Strongest – but unused – weapon
Defense Secretary Delfin Lorenzana raised eyebrows this week when he disclosed that the Philippines would not join the navies of other countries such as the United States and Australia in maritime drills in the South China Sea, for fear of further escalating tensions in the disputed waters.
“President Rodrigo Duterte has a standing order to us, to me, that we should not involve ourselves in naval exercises in the South China Sea except our national waters, the 12-mile distance from our shores,” Lorenzana said. “We cannot exercise with them in the South China Sea.”

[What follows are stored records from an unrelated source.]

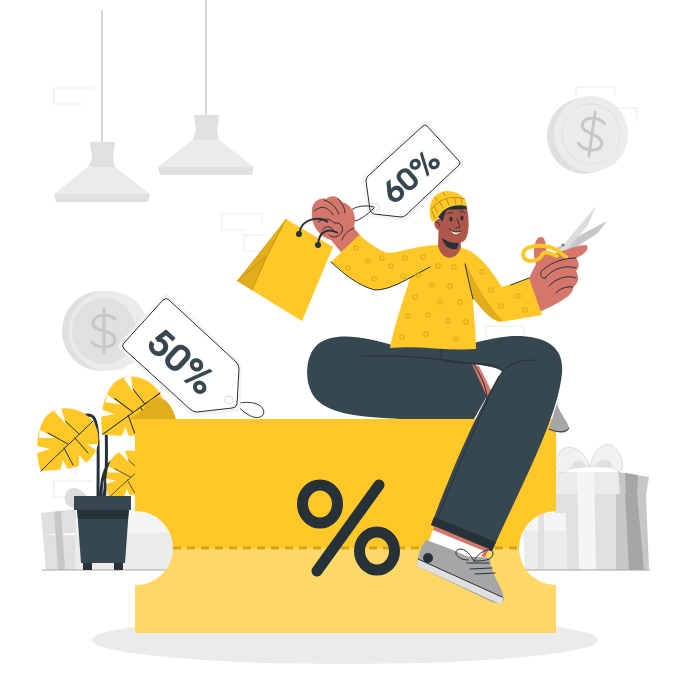
<!DOCTYPE html>
<html lang="en">
<head>
<meta charset="utf-8">
<title>Discount coupon illustration</title>
<style>
:root{--yellow:#ffc727;--yellow-light:#ffd766;--yellow-deep:#e0ad1c;--navy:#37474f;--ink:#263238;--skin:#d4766a;--skin-face:#b0574b;--grey-1:#f5f5f5;--grey-2:#ebebeb;--grey-3:#e0e0e0;--grey-4:#c7c7c7;--grey-5:#a6a6a6}
html,body{margin:0;background:#fff}
body{width:689px;height:675px;overflow:hidden}
svg{display:block}
.yellow{fill:var(--yellow)}.yellow-light{fill:var(--yellow-light)}.yellow-deep{fill:var(--yellow-deep)}
.navy{fill:var(--navy)}.ink{fill:var(--ink)}.skin{fill:var(--skin)}.face{fill:var(--skin-face)}
.g1{fill:var(--grey-1)}.g2{fill:var(--grey-2)}.g3{fill:var(--grey-3)}.g4{fill:var(--grey-4)}.g5{fill:var(--grey-5)}.white{fill:#fff}
.line{fill:none;stroke:var(--ink);stroke-width:1;stroke-linecap:round;stroke-linejoin:round}
.bricks{fill:none;stroke:var(--grey-2)}
.dollar{fill:none;stroke:var(--grey-4);stroke-width:3;stroke-linecap:round}
.tag{fill:#fff;stroke:var(--ink);stroke-width:1;stroke-linejoin:round}
.tag-halo{fill:#fff;stroke:#f3f3f3;stroke-width:9;stroke-linejoin:round}
.price{font-family:"TeX Gyre Adventor",Lato,sans-serif;font-weight:700;fill:var(--navy);text-anchor:middle}
.percent{fill:none;stroke:var(--ink);stroke-width:11;stroke-linecap:round}
.dots{fill:none;stroke:var(--yellow-deep);stroke-width:1.2}
</style>
</head>
<body>
<svg width="689" height="675" viewBox="0 0 689 675" role="img" aria-label="Man with a shopping bag and scissors sitting on a large discount coupon">
<defs>
<g id="lamp">
<path d="M48 10V143" fill="none" stroke="#c7c7c7" stroke-width="1.5"/>
<path class="g3" d="M36 142H61L59 158L61 168H34L38 158Z"/>
<path class="g2" d="M34 167H61L96 194H0Z"/>
<path class="g3" d="M0 194H96L94 202H2Z"/>
</g>
<g id="dollar-sign">
<path class="dollar" d="M11 -12C5 -18 -10 -17 -11 -8C-11 2 11 -2 11 9C10 18 -7 18 -12 11M0 -22V22"/>
</g>
<g id="leaf">
<path class="yellow" d="M0 0C-16 -18 -42 -16 -50 0C-59 18 -56 40 -52 50C-32 49 -10 48 -1 36C8 25 7 11 0 0Z"/>
<path class="line" d="M0 0C-14 14 -32 30 -52 50M-14 13L-32 -4M-25 23L-45 12M-18 17L-5 32M-29 27L-20 44"/>
<path class="white" d="M-53 9L-38 17L-54 17ZM-56 25L-43 28L-56 32ZM-39 -10L-27 3L-32 -13ZM5 23L-6 23L3 29ZM-6 43L-14 34L-14 46ZM-25 49L-30 39L-33 50Z"/>
</g>
<g id="ring"><circle r="2.2"/></g>
</defs>

<g id="wall">
<path class="bricks" d="M54 88H93M54 88V104H84M576 96V87H615V95M613 108H637V122M222 230V214H262V222M222 230H245M244 251V235H266M244 251H262M486 338V326H524V338M54 497V481H93M54 497H76M76 476V460H96"/>
</g>

<g id="lamps">
<use href="#lamp" x="54"/>
<use href="#lamp" x="158" y="-27"/>
</g>

<g id="coins">
<ellipse class="g3" cx="584" cy="136" rx="37" ry="38"/>
<ellipse class="g2" cx="591" cy="134" rx="37" ry="38"/>
<ellipse cx="591" cy="134" rx="29" ry="30" fill="none" stroke="#e0e0e0"/>
<use href="#dollar-sign" transform="translate(592 134) rotate(8)"/>
<ellipse class="g3" cx="101" cy="331" rx="39" ry="40"/>
<ellipse class="g2" cx="109" cy="331" rx="40" ry="40"/>
<ellipse class="g3" cx="104" cy="331" rx="32" ry="33"/>
<use href="#dollar-sign" transform="translate(104 331)"/>
</g>

<g id="gifts">
<path class="g3" d="M554 490H616V570H554Z"/>
<path class="g4" d="M616 490L646 494L649 570H616Z"/>
<path class="g5" d="M625 492L637 493L644 570H629Z"/>
<path class="g2" d="M552 472H618L620 494H552Z"/>
<path class="g4" d="M618 472L649 477L646 495L620 494Z"/>
<path class="g1" d="M577 472H594L596 570H579Z"/>
<path class="g5" d="M625 473L638 475L637 495L626 494Z"/>
<path d="M590 467C583 445 563 442 558 455C553 468 557 475 565 472C571 467 579 464 590 467C600 464 612 466 619 472C626 470 622 450 611 445C600 442 592 455 590 467Z" fill="#f1f1f1" stroke="#dcdcdc"/>
<path class="g3" d="M571 469C574 457 583 459 587 467ZM595 467C600 457 611 457 613 468Z"/>
<path class="g2" d="M523 525H567V570H525Z"/>
<path class="g1" d="M521 513H566V531H523Z"/>
<path class="g3" d="M538 513H544V570H538Z"/>
<path class="g3" d="M43 535H75V570H46Z"/>
<path class="g2" d="M75 530H180V570H75Z"/>
<path class="g3" d="M41 513L76 509V533L43 535Z"/>
<path class="g1" d="M76 507H180V533H76Z"/>
<path class="g4" d="M54 512L61 511L65 570H58Z"/>
<path d="M94 508C84 485 68 483 65 496C63 506 72 511 94 508C115 511 125 504 120 493C113 483 99 489 94 508Z" fill="#ddd"/>
<path d="M42 570H650" stroke="#a6a6a6" fill="none"/>
</g>

<ellipse id="ground-shadow" class="g2" cx="345" cy="640" rx="253" ry="24"/>

<g id="plant">
<path d="M98 498C98 455 100 420 92 416C86 413 78 417 70 424M104 498C112 440 96 396 122 394C132 394 138 400 143 407M101 498C101 465 112 456 126 459" fill="none" stroke="#263238" stroke-width="3"/>
<use href="#leaf" transform="translate(93 421)"/>
<g transform="translate(160 393) rotate(8) scale(.98)"><use href="#leaf"/></g>
<path class="yellow-deep" d="M143 410C153 389 170 396 176 419H130Z"/>
<use href="#leaf" transform="translate(150 460) scale(.78 .74)"/>
<path class="ink" d="M83 561H92V570H83ZM114 561H123V570H114Z"/>
<path class="navy" d="M77 508H129L125 563H81Z"/>
<path class="ink" d="M77 508H129L128 519H78Z"/>
<path class="navy" d="M74 496H131V510H74Z"/>
</g>

<g id="coupon">
<path class="yellow" d="M135 419H556V511A37 37 0 0 0 519 548H173A37 37 0 0 0 135 511Z"/>
<path class="yellow-light" d="M173 548H519A37 37 0 0 0 556 585V633H135V585A37 37 0 0 0 173 548Z"/>
<path d="M173 548H519" fill="none" stroke="#d6a21a" stroke-width="3" stroke-dasharray="8 6"/>
<g class="percent">
<ellipse cx="320" cy="504" rx="17.500" ry="19"/>
<ellipse cx="377" cy="551" rx="17.500" ry="19"/>
<path d="M379 485L317 571"/>
</g>
</g>

<g id="tag-50">
<path class="line" d="M232 400C244 414 256 422 263 415C267 407 255 400 240 403"/>
<path class="tag-halo" d="M166 299L237 365L236 407L194 412L123 346Z"/>
<path class="tag" d="M169 300L236 362Q239 365 239 369L237 404Q236 408 232 408L197 412Q194 412 191 410L124 349Q121 346 124 343L163 300Q166 297 169 300Z"/>
<circle cx="229" cy="400" r="4" fill="#fff" stroke="#ddd"/>
<text class="price" transform="translate(182 362) rotate(42)" y="13" font-size="36" textLength="76" lengthAdjust="spacingAndGlyphs">50%</text>
</g>

<g id="tag-60">
<path class="tag-halo" d="M425 126L459 163L404 216L371 212L367 178Z"/>
<path class="tag" d="M423 126Q425 124 427 126L459 161Q461 163 459 165L406 215Q404 217 401 217L374 214Q371 213 370 210L366 181Q366 178 368 176Z"/>
<circle cx="375" cy="207" r="4" fill="#fff" stroke="#ddd"/>
<path class="line" d="M374 207C363 204 352 207 347 214M374 208C367 215 358 222 350 222"/>
<text class="price" transform="translate(411 176) rotate(-41)" y="11" font-size="30" textLength="64" lengthAdjust="spacingAndGlyphs">60%</text>
</g>

<g id="man">
<g id="far-shoe">
<path class="g5" d="M557 403C560 415 569 422 569 429C566 434 560 434 549 429Z"/>
<path class="line" d="M549 429C558 433 566 433 569 428"/>
</g>

<g id="trousers">
<path class="navy" d="M392 345C366 337 338 332 321 342C304 352 303 384 316 399C330 415 364 417 400 419H474L500 373L478 350Z"/>
<path class="white" d="M474 364L498 368L502 376L489 398Z"/>
<path class="skin" d="M472 364L479 366L492 392L488 399Z"/>
<path class="navy" d="M440 347C468 349 487 335 521 336C551 338 564 350 562 373C558 418 520 488 492 551L431 525C449 479 473 417 502 371C489 364 463 362 440 362Z"/>
<path class="line" d="M362 356C400 355 437 358 474 364C487 386 488 397 486 403M474 364C486 363 497 365 502 371C514 361 527 358 536 361M499 376C482 410 459 465 437 520M441 349V360C451 363 466 364 475 363"/>
<path class="ink" d="M434 517L496 542L492 551L431 525Z"/>
</g>

<g id="near-shoe">
<path class="skin" d="M434 526L489 549L485 557L432 536Z"/>
<path class="white" d="M433 530L484 551L478 562L427 546Z"/>
<path class="g5" d="M426 540C441 545 456 551 466 556C475 558 484 556 490 559C491 576 504 588 504 600C503 604 498 604 492 602L417 566C418 556 420 546 426 540Z"/>
<path class="g3" d="M418 559L502 597Q505 601 500 604L417 566Z"/>
<path class="line" d="M418 559L502 597"/>
<circle class="ink" cx="428" cy="558" r="5"/>
<path class="line" stroke-width="1.600" d="M468 560C455 560 452 549 461 549C468 550 472 558 474 561C478 552 491 546 493 553C493 561 482 561 474 561M467 563L489 563M470 569L492 568M475 574L495 573"/>
</g>

<g id="raised-arm">
<path class="skin" d="M331 240C318 236 310 223 312 212C311 203 319 197 326 199C331 194 339 196 342 202C350 204 355 211 355 220L354 228L364 240L345 257Z"/>
<path class="line" d="M314 211C322 204 329 208 333 215M324 200C331 202 336 207 339 214M338 199C342 203 345 208 345 213M318 222C324 218 330 218 334 223C340 222 344 226 342 232C338 238 333 238 329 235M322 230C327 224 333 227 334 232M354 228C347 231 343 236 342 240"/>
</g>

<g id="shopping-bag">
<path class="yellow" d="M286 219L333 247L302 321L237 281Z"/>
<path class="yellow-deep" d="M286 219L237 281L252 290L267 256Z"/>
<path d="M237 281L267 256L286 219M267 256L252 290" fill="none" stroke="#b98b0d" stroke-width=".8"/>
<path d="M299 234C302 216 321 217 328 222M318 245C319 230 329 228 338 233" fill="none" stroke="#263238" stroke-width="2"/>
<circle class="ink" cx="299" cy="234" r="3"/><circle class="ink" cx="318" cy="245" r="3"/>
</g>

<g id="cutting-hand">
<path d="M556 248L607 221L598 233L561 257Z" fill="#c7c7c7"/>
<path d="M556 254L596 206L588 225L565 252Z" fill="#dcdcdc"/>
<circle cx="563" cy="245" r="1.500" fill="#777"/>
<path class="skin" d="M528 280L536 264C532 255 534 238 540 237C548 236 544 250 549 255C562 252 576 245 586 245C590 248 586 254 576 258C580 263 579 268 576 271C580 278 578 284 573 287C574 296 558 303 540 312Z"/>
<path d="M557 250C543 243 524 245 523 254C523 264 539 262 542 255C544 250 552 254 557 256M557 250L566 257" fill="none" stroke="#ffc727" stroke-width="4" stroke-linecap="round"/>
<path class="line" d="M576 258C564 258 552 262 544 269M576 268C564 264 551 270 545 278M576 278C566 274 554 280 549 286M573 287C566 286 559 289 556 293M544 269C538 272 541 280 546 278"/>
</g>

<g id="sweater">
<path class="yellow" d="M440 245C424 244 401 252 388 253C378 250 368 242 359 235L331 262C345 275 359 286 375 290C388 291 402 282 410 278C403 301 394 326 390 348C418 345 446 351 476 349C476 329 473 311 473 298C484 311 492 321 500 322L542 315L529 278L502 287C492 272 479 252 462 248Z"/>
<path class="yellow-deep" d="M465 262C473 279 487 305 503 321C491 322 481 308 473 298Z"/>
<path class="line" d="M331 262C345 275 359 286 375 290C391 290 407 279 430 267M465 264C468 278 471 291 473 299M529 278L511 285"/>
<g class="dots">
<use href="#ring" x="356" y="248"/><use href="#ring" x="348" y="268"/><use href="#ring" x="368" y="261"/><use href="#ring" x="374" y="279"/><use href="#ring" x="391" y="266"/><use href="#ring" x="405" y="258"/><use href="#ring" x="423" y="257"/><use href="#ring" x="418" y="275"/><use href="#ring" x="438" y="266"/><use href="#ring" x="454" y="267"/><use href="#ring" x="432" y="285"/><use href="#ring" x="450" y="286"/><use href="#ring" x="415" y="297"/><use href="#ring" x="440" y="302"/><use href="#ring" x="460" y="302"/><use href="#ring" x="408" y="316"/><use href="#ring" x="428" y="315"/><use href="#ring" x="448" y="321"/><use href="#ring" x="466" y="322"/><use href="#ring" x="402" y="337"/><use href="#ring" x="426" y="334"/><use href="#ring" x="456" y="339"/><use href="#ring" x="482" y="272"/><use href="#ring" x="491" y="290"/><use href="#ring" x="501" y="306"/><use href="#ring" x="518" y="296"/><use href="#ring" x="525" y="310"/><use href="#ring" x="382" y="258"/><use href="#ring" x="403" y="276"/>
</g>
</g>

<g id="head">
<path class="face" d="M439 218L438 246C442 262 457 261 461 247L460 236Z"/>
<path class="ink" d="M442 238C448 242 454 244 459 242L457 249C449 250 444 246 442 238Z"/>
<path class="face" d="M440 211C446 204 461 202 467 207C469 219 470 234 465 240C458 247 445 240 441 231C433 230 432 218 440 219Z"/>
<path class="ink" d="M434 218C435 207 447 199 466 205L467 209C457 210 450 209 447 210C444 214 444 219 442 222C440 216 436 217 434 218Z"/>
<path class="yellow" d="M431 220C427 204 433 192 446 191C458 191 466 197 467 206C452 203 441 209 437 220Q434 223 431 220Z"/>
<path d="M431 210C438 199 451 195 465 199M435 219L432 211M438 213L434 206M443 208L439 201M449 205L446 198M456 204L454 197M462 205L461 198M437 201L435 197M445 196L443 192" fill="none" stroke="#b98b0d" stroke-width=".9"/>
<ellipse class="ink" cx="451" cy="219" rx="1.500" ry="2.500"/><ellipse class="ink" cx="462" cy="218" rx="1.500" ry="2.500"/>
<path class="line" d="M447 214Q450 211 453 213M460 212Q463 210 465 213M457 219L460 227L456 228M436 222Q439 222 440 226"/>
<path class="white" d="M450 230Q456 234 461 231Q456 238 450 230Z"/>
<path class="line" d="M449 229Q455 234 461 231"/>
</g>
</g>
</svg>
</body>
</html>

This break from the tradition of joining allied nations in capability-enhancing military exercises should no longer come as a surprise, however, consistent as it is with this administration’s deferential attitude toward China. Indeed, China’s encroachments will likely only escalate, enabled by the encouragement Mr. Duterte had signaled when he said — during his fifth State of the Nation Address no less — that he was “inutile” and “cannot do anything” to counter China’s aggression in the South China Sea: “[China is] in possession. So what can we do? We have to go to war and I can’t afford it. Maybe some other President can, but I cannot. I’m inutile on that matter, I tell you. And I’m willing to admit it. I cannot do anything.’’
But that defending the country’s territory only means going to war against China is a patently false picture. As former Supreme Court senior associate justice Antonio Carpio has consistently said, there are other ways, legal and peaceful, by which the President can assert the country’s rights over its own territory, the same way neighboring countries such as Vietnam, Malaysia, and Indonesia, which also have competing claims against China, have proudly done. That is, of course, if Mr. Duterte actually wants to.
“A country does not need to go to war to assert its sovereign rights,” said Carpio. He also cautioned Mr. Duterte against declaring that China already has “possession” of territories claimed by the Philippines, as it certainly does not. More than being baseless, that assertion poses adverse implications for the country’s national security and territorial integrity.
As Carpio and many others have pointed out, the Philippines has the strongest diplomatic weapon available against China — the hard-fought arbitral ruling awarded in July 2016 by the Permanent Court of Arbitration in the Hague that invalidated China’s sweeping claim over nearly the entire South China Sea and upheld the Philippines’ exclusive rights in the West Philippine Sea. But Mr. Duterte has refused to wield that award in any significant way, preferring to cozy up to Beijing instead.
Other countries have taken it upon themselves to cite the landmark ruling to stand up against Chinese actions and ensure freedom of navigation in the vital sea lane.
In a July 13 statement, US Secretary of State Michael Pompeo, for example, said the United States was aligning its position with the tribunal’s unanimous decision which “sided squarely with the Philippines,” and that “We are making clear: Beijing’s claims to offshore resources across most of the South China Sea are completely unlawful, as is its campaign of bullying to control them.”
Australia followed with its own forceful stand, stating in a July 23 note verbale submitted to the United Nations that the Australian government “rejects any claims by China that are inconsistent with the 1982 UN Convention on the Law of the Sea, in particular, maritime claims that do not adhere to its rules on baselines, maritime zones and classification of features… The Tribunal in the 2016 South China Sea Arbitral Award found these claims to be inconsistent with Unclos and, to the extent of that inconsistency, invalid.”
Indonesia also cited the Philippines’ arbitral award in its diplomatic protest against China for poaching and trespassing near the Natuna Islands. And, in a show of defiance at Beijing, not only did Indonesian President Joko Widodo visit the islands, he also declared: “There is no compromise when it comes to our nation’s territorial sovereignty. Natuna is part of Indonesia’s territory, there is no question, no doubt.”
Then there’s Brunei, long a quiet claimant, which recently broke its silence and put itself foursquare behind a process of “peaceful dialogue and consultations” that “should be resolved in accordance with the 1982 United Nations Convention on the Law of the Sea and the rules and principles of international law.”
These countries think the Philippines’ award is not an inutile, useless position, but in fact an indispensable marker for containing China’s expansionism and resolving territorial disputes in the area according to an internationally recognized rules-based order. Alas, the government of the very country that won it does not seem to share the enthusiasm for it.